| 1:45 am on May 24, 2014 (gmt 0)|
| 3:23 am on May 24, 2014 (gmt 0)|
|brotherhood of LAN|
| 3:40 am on May 24, 2014 (gmt 0)|
Bill, it's clear that Google can use JS no problem for all the reasons you listed, though due to JS's event driven nature, how deep do they look?
My guess is that content is analysed after any "onload" events, essentially what the user would see after the page has 'loaded' (OT, fwiw it's pretty difficult to decide when a 'page' has 'loaded' in the context of what the document is 'about'). I doubt that it hovers/clicks/any-event every pixel and node of a page. Even inspecting every listener would be quite time consuming.
It seems the majority of commentary is from 3-4 years ago simply acknowledging that Google has fetched what was previously hidden behind JS events.
| 6:33 am on May 24, 2014 (gmt 0)|
|due to JS's event driven nature, how deep do they look? |
Not just events. There's system information too. I check for the presence of specific, named fonts, and make certain minor but visible adjustments accordingly. (For comparison purposes: The plainclothes bingbot behaves as though it has Euphemia but not Pigiarniq. This is plausible. So far I haven't been able to find out what the Googlebot says about itself.)
For a human visitor, <script> and <noscript> are mutually exclusive. A robot of any kind-- including but not limited to search engines-- can choose to follow up on both. (Again for comparison purposes: facebookexternalhit takes the noscript option.)
| 3:48 pm on May 26, 2014 (gmt 0)|

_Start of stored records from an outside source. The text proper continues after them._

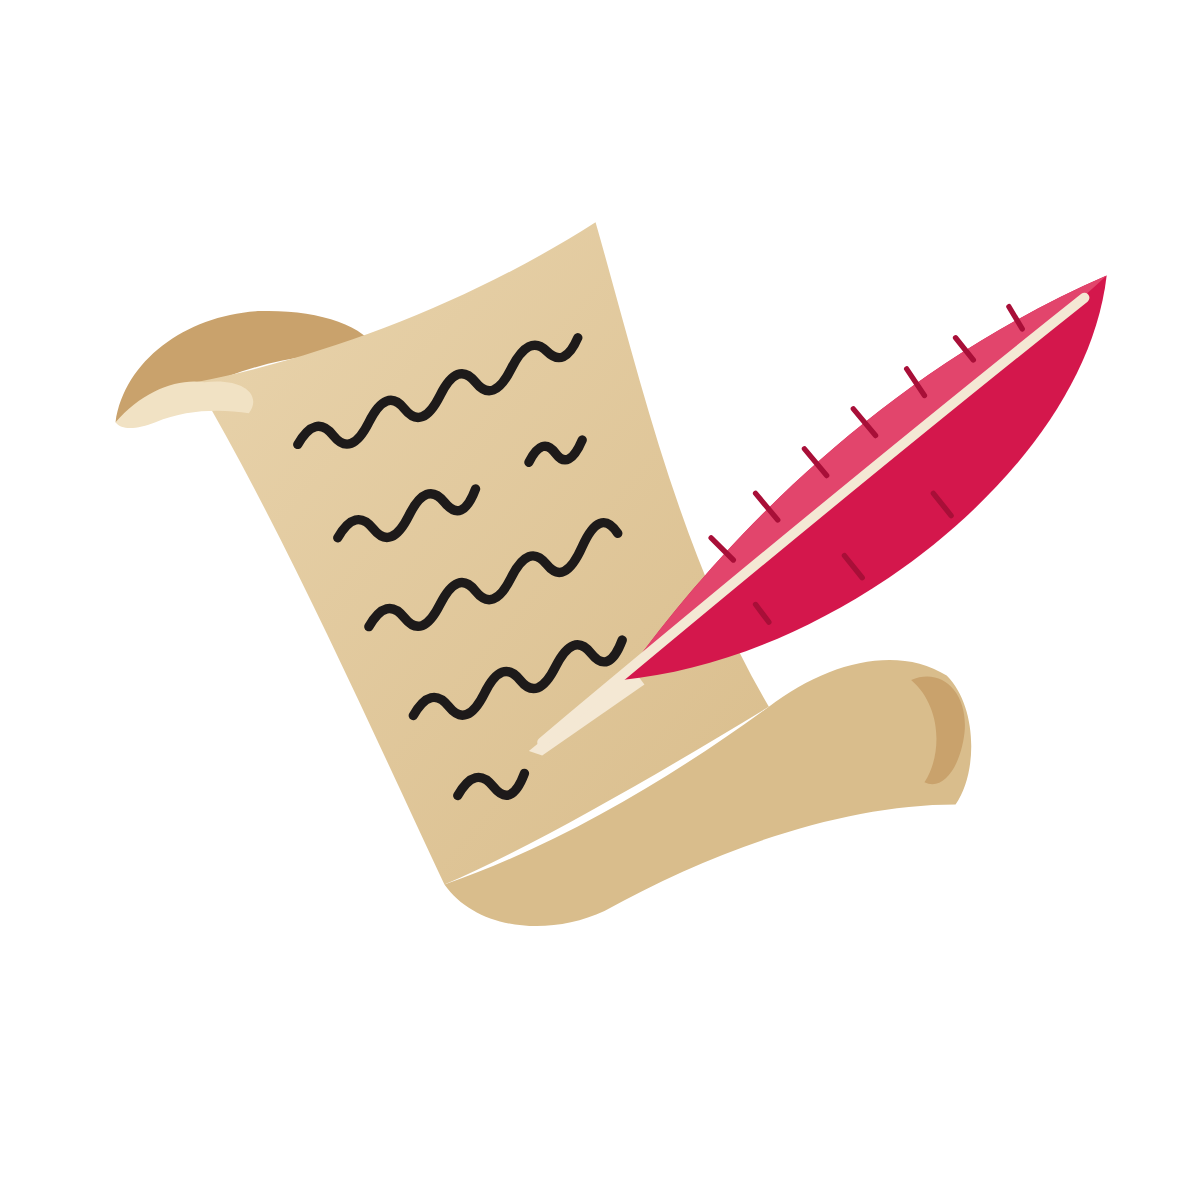
<!DOCTYPE html>
<html lang="en">
<head>
<meta charset="utf-8">
<title>Scroll and Quill</title>
<link rel="stylesheet" href="https://fonts.googleapis.com/css2?family=Lora&display=swap">
<style>
  :root {
    --page-bg: #ffffff;
    --parchment: #e9d4ad;
    --parchment-shade: #d9bd8c;
    --parchment-deep: #c9a26c;
    --parchment-light: #f1e2c4;
    --ink: #1d1a1a;
    --feather: #d4174c;
    --feather-light: #e2456c;
    --feather-dark: #a80f38;
    --shaft: #f4e8d4;
  }
  html, body {
    margin: 0;
    width: 1200px;
    height: 1200px;
    overflow: hidden;
    background: var(--page-bg);
    font-family: "Lora", serif;
  }
  .artwork { display: block; width: 1200px; height: 1200px; }
  .ink-line { fill: none; stroke: var(--ink); stroke-width: 4.2; stroke-linecap: round; stroke-linejoin: round; }
  .barb { fill: none; stroke: var(--feather-dark); stroke-width: 2.4; stroke-linecap: round; }
</style>
</head>
<body>
<svg class="artwork" viewBox="0 0 540 540" role="img" aria-label="Parchment scroll with handwriting and a red quill pen">
  <defs>
    <linearGradient id="sheet-gradient" x1="0" y1="0" x2="1" y2="1">
      <stop offset="0" stop-color="var(--parchment)"/>
      <stop offset="1" stop-color="var(--parchment-shade)"/>
    </linearGradient>
  </defs>

  <g id="scroll">
    <path id="top-curl-back" fill="var(--parchment-deep)"
      d="M52,190 C56,162 84,142 116,140 C142,139 164,146 170,158 C140,158 112,164 92,174 C74,182 60,192 52,190 Z"/>
    <path id="sheet" fill="url(#sheet-gradient)"
      d="M88,172 C150,160 215,134 268,100 C288,170 306,250 346,318 C300,346 242,380 200,398 C168,330 128,240 88,172 Z"/>
    <path id="top-curl-front" fill="var(--parchment-light)"
      d="M52,190 C64,176 80,170 92,172 C110,170 118,178 112,186 C100,184 84,184 70,190 C62,193 55,194 52,190 Z"/>
    <path id="bottom-curl" fill="var(--parchment-shade)"
      d="M200,398 C252,380 302,350 346,318 C372,298 404,290 426,304 C440,318 440,348 430,362 C380,362 322,382 272,410 C246,422 214,418 200,398 Z"/>
    <path id="bottom-curl-inner" fill="var(--parchment-deep)"
      d="M410,306 C424,300 436,312 434,330 C432,346 424,356 416,352 C424,340 424,318 410,306 Z"/>
  </g>

  <g id="handwriting">
    <path class="ink-line" d="M134,200 q8,-14 16,-4 t16,-6 t16,-6 t16,-6 t16,-6 t16,-6 t16,-8 t14,-6"/>
    <path class="ink-line" d="M152,242 q8,-14 16,-4 t16,-6 t16,-6 t14,-6"/>
    <path class="ink-line" d="M238,208 q6,-12 12,-4 t12,-6"/>
    <path class="ink-line" d="M166,282 q8,-14 16,-4 t16,-6 t16,-6 t16,-6 t16,-6 t16,-8 t16,-6"/>
    <path class="ink-line" d="M186,322 q8,-14 16,-4 t16,-6 t16,-6 t16,-6 t16,-6 t14,-6"/>
    <path class="ink-line" d="M206,358 q8,-14 16,-4 t14,-6"/>
  </g>

  <g id="quill">
    <path id="nib" fill="var(--shaft)" d="M238,338 L284,300 L290,308 L244,340 Z"/>
    <path id="feather-vane" fill="var(--feather)"
      d="M280,306 C320,250 392,170 498,124 C492,176 450,226 400,260 C358,288 318,302 280,306 Z"/>
    <path id="feather-upper" fill="var(--feather-light)"
      d="M280,306 C320,250 392,170 498,124 C470,150 420,190 380,222 C340,254 304,286 280,306 Z"/>
    <g id="barbs">
      <path class="barb" d="M330,252 l-10,-10"/>
      <path class="barb" d="M350,234 l-10,-12"/>
      <path class="barb" d="M372,214 l-10,-12"/>
      <path class="barb" d="M394,196 l-10,-12"/>
      <path class="barb" d="M416,178 l-8,-12"/>
      <path class="barb" d="M438,162 l-8,-10"/>
      <path class="barb" d="M460,148 l-6,-10"/>
      <path class="barb" d="M340,272 l6,8"/>
      <path class="barb" d="M380,250 l8,10"/>
      <path class="barb" d="M420,222 l8,10"/>
    </g>
    <path id="shaft" fill="none" stroke="var(--shaft)" stroke-width="4.5" stroke-linecap="round"
      d="M244,334 C330,262 410,196 488,134"/>
  </g>
</svg>
</body>
</html>
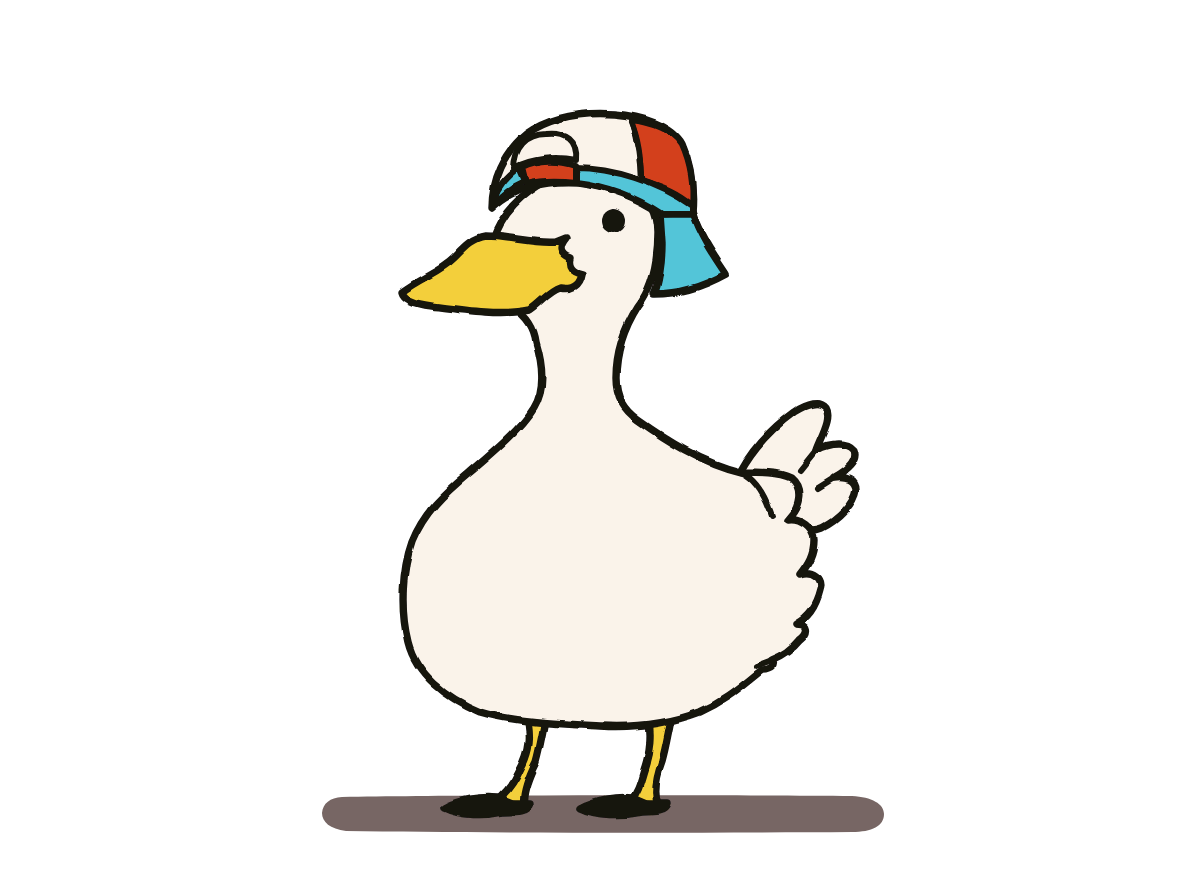
<!DOCTYPE html>
<html lang="en">
<head>
<meta charset="utf-8">
<meta name="viewport" content="width=1200">
<title>Duck in a cap</title>
<style>
  :root {
    --paper: #ffffff;
    --cream: #faf3ea;
    --ink: #14130f;
    --yellow: #f3cf3a;
    --red: #d3401f;
    --cyan: #52c5d8;
    --shadow: #776664;
  }
  html, body {
    margin: 0;
    width: 1200px;
    height: 884px;
    overflow: hidden;
    background: var(--paper);
  }
  .stage { display: block; width: 1200px; height: 884px; }
  .ground-shadow { fill: var(--shadow); }
  .duck {
    stroke: var(--ink);
    stroke-width: 3.7;
    stroke-linecap: round;
    stroke-linejoin: round;
  }
  .plumage, .cap-crown, .cap-opening { fill: var(--cream); }
  .beak, .leg { fill: var(--yellow); }
  .foot, .eye { fill: var(--ink); }
  .eye { stroke: none; }
  .cap-panel, .cap-strap { fill: var(--red); }
  .cap-band, .cap-brim { fill: var(--cyan); }
  .crease { fill: none; stroke-width: 3; }
  .cap-detail { stroke-width: 3; }
</style>
</head>
<body>
  <main>
    <svg class="stage" viewBox="0 0 600 442" role="img" aria-label="A cream duck wearing a backwards cap, standing on a brown shadow">
      <defs>
        <filter id="hand-inked" x="-5%" y="-5%" width="110%" height="110%">
          <feTurbulence type="fractalNoise" baseFrequency="0.07" numOctaves="2" seed="4" result="grain"/>
          <feDisplacementMap in="SourceGraphic" in2="grain" scale="2.2" xChannelSelector="R" yChannelSelector="G"/>
        </filter>
      </defs>

      <path class="ground-shadow" d="M171 398.5 C230 397.5 370 397.5 426 398 C436 398.5 442 402 442 407 C442 413 436 416 426 416 C350 416.500 240 416.500 173 415.500 C165 414.500 161 411 161 406.500 C161.500 401.500 165 399 171 398.5 Z"/>

      <g class="duck" filter="url(#hand-inked)">
        <g class="tail">
          <path class="plumage" d="M370 236 C376 225 386 214 397 206 C403 202 410 200 413 204 C416 209 411 217 408 225 C415 221 424 221 427 225 C429 230 424 235 417 239 C423 238 428 240 428 245 C427 252 419 260 411 264 C406 266 402 265 398 262 L380 250 Z"/>
          <path class="crease" d="M408 225 L400 235 M417 239 L409 244"/>
        </g>

        <g class="legs">
          <path class="leg" d="M263 356 C266 368 265 376 260 385 C257 392 253 397 248 401 L262 403 C261 397 264 389 268 381 C270 374 271 367 273 358 Z"/>
          <path class="foot" d="M222 404 C229 400 240 398 249 399 L256 402 L265 402 C264 406 259 406 252 406 C243 408 230 408 222 404 Z"/>
          <path class="leg" d="M324 356 C326 368 325 376 322 385 C320 392 319 396 315 401 L329 403 C327 397 328 389 331 381 C333 374 334 367 336 358 Z"/>
          <path class="foot" d="M290 404 C298 400 308 398 316 399 L323 402 L334 402 C333 406 328 406 321 406 C311 408 298 408 290 404 Z"/>
        </g>

        <path class="plumage" d="M246 121 C251 106 262 93 284 86 C310 84 329 96 329 116 C329 132 326 144 319 153 C312 164 308 177 308 189 C308 199 312 205 319 210 C333 220 350 231 370 236 C379 236 390 236 396 239 C402 244 401 253 394 260 C400 259 407 264 407 270 C407 277 404 282 400 287 C406 285 412 289 410 295 C408 303 404 309 398 312 C404 312 405 316 400 320 C396 325 391 328 386 330 C389 331 386 335 381 335 C373 341 364 350 350 356 C334 362 317 364 300 363 C280 362 257 361 240 356 C223 349 208 337 204 321 C200 305 201 285 206 271 C212 256 222 247 234 237 C247 226 261 214 267 204 C273 194 271 181 268 171 C267 163 263 158 257 154 Z"/>
        <path class="crease" d="M370 236 C377 239 382 246 386 258 M386 330 L378 333"/>

        <path class="beak" d="M201 146 C210 139 220 136 227 129 C232 124 236 119 243 118 C255 118 267 122 278 121 L283 119 C279 124 280 127 285 129 C284 133 286 136 291 137 C290 143 286 145 280 144 C274 146 271 151 265 155 C250 158 231 155 216 153 C208 152 202 150 201 146 Z"/>
        <circle class="eye" cx="307" cy="110.500" r="6"/>

        <g class="cap">
          <path class="cap-brim" d="M330 107 L346 106 C350 118 357 128 363 137 C354 142 342 147 327 147 C329 143 331 132 331 122 Z"/>
          <path class="cap-crown" d="M246 104 C246 90 252 76 263 67 C276 58 292 56 307 57 C321 58 336 63 341 72 C346 83 347 94 346 107 L331 107 C319 99 304 93 289 91 C272 90 256 94 246 104 Z"/>
          <path class="cap-panel cap-detail" d="M316 60 C325 61 337 65 341 72 C345 81 347 92 346 103 C339 97 330 93 321 91 C321 80 319 70 316 60 Z"/>
          <path class="crease" stroke-width="5" d="M316 61 C320 70 321 80 321 91"/>
          <path class="cap-band cap-detail" d="M288 84 C306 84 329 91 346 103 L346 107 L331 107 C319 99 304 93 288 91 Z"/>
          <path class="cap-band cap-detail" d="M246 104 C247 96 252 89 259 84 L262 91 C255 94 250 98 246 104 Z"/>
          <path class="cap-opening cap-detail" d="M257 84 C257 74 263 67 273 67 C283 66 289 70 288 80 C278 78 266 79 257 84 Z"/>
          <path class="cap-strap cap-detail" d="M261 84 C269 80 279 80 288 83 L288 91 C279 90 271 90 263 92 Z"/>
        </g>
      </g>
    </svg>
  </main>
</body>
</html>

Waiting for <meta name="robots" content="doNotTriggerEvents"> in order to prevent G from messing with my outbound links statistics...
| 7:59 pm on May 26, 2014 (gmt 0)|
| 12:51 am on May 28, 2014 (gmt 0)|
google announced today on the webmaster central blog that the Fetch as Google feature of Webmaster Tools will now show how Googlebot would render the page:
| 1:20 am on May 28, 2014 (gmt 0)|
What was the function? It was a trigger to log time spent on a web page either upon leaving the page or losing focus to another tab. So our client was quite peeved when his users had not been billed.
| 3:40 am on May 28, 2014 (gmt 0)|
|the Fetch as Google feature of Webmaster Tools will now show how Googlebot would render the page |
:: detour to check some specimen pages ::
Oh, come on, Googlebot. You want us to believe you don't have a single member of this list?
Euphemia, "Euphemia UCAS", Pigiarniq, "DejaVu Sans", AiPaiNutaaq, Ballymun, "Ballymun RO", Code2000, NunacomU, Uqammaq
To make sure, I checked the one page where I name a font explicitly rather than rely on font substitutition. Further experimentation confirms that they understand font substitution and are perfectly willing to do classical Greek. They can even render Devanagari correctly. Whew. But really, Googlebot, no Euphemia? Let's not be ridiculous.
(There was a point to the preceding. I wanted to compare their behavior to that of the plainclothes bingbot.)
:: further detour to logs ::
They really do use the Googlebot UA, not the Preview they use for most WMT functions.
| 5:26 am on May 28, 2014 (gmt 0)|
|Bill, it's clear that Google can use JS no problem for all the reasons you listed, though due to JS's event driven nature, how deep do they look? |
All I know for sure it what scrapers are now capable of doing, including what I can do with PhantomJS, and I'd assume Google with a really big team can do a heck of a lot more.
Any AJAX content can be read would be my first assumption, unless they're not as good as scrapers.
| 7:28 am on May 30, 2014 (gmt 0)|
Google has crawled AJAX+pushState XML pages on my XHTML website so it can analyze the window.onclick event. As far as I can tell Googlebot is now a highly automated Chrome browser; in other words if you're cloaking in any form or fashion it's going to see it. If you're triggering popups to uncanny websites, it's going to see it.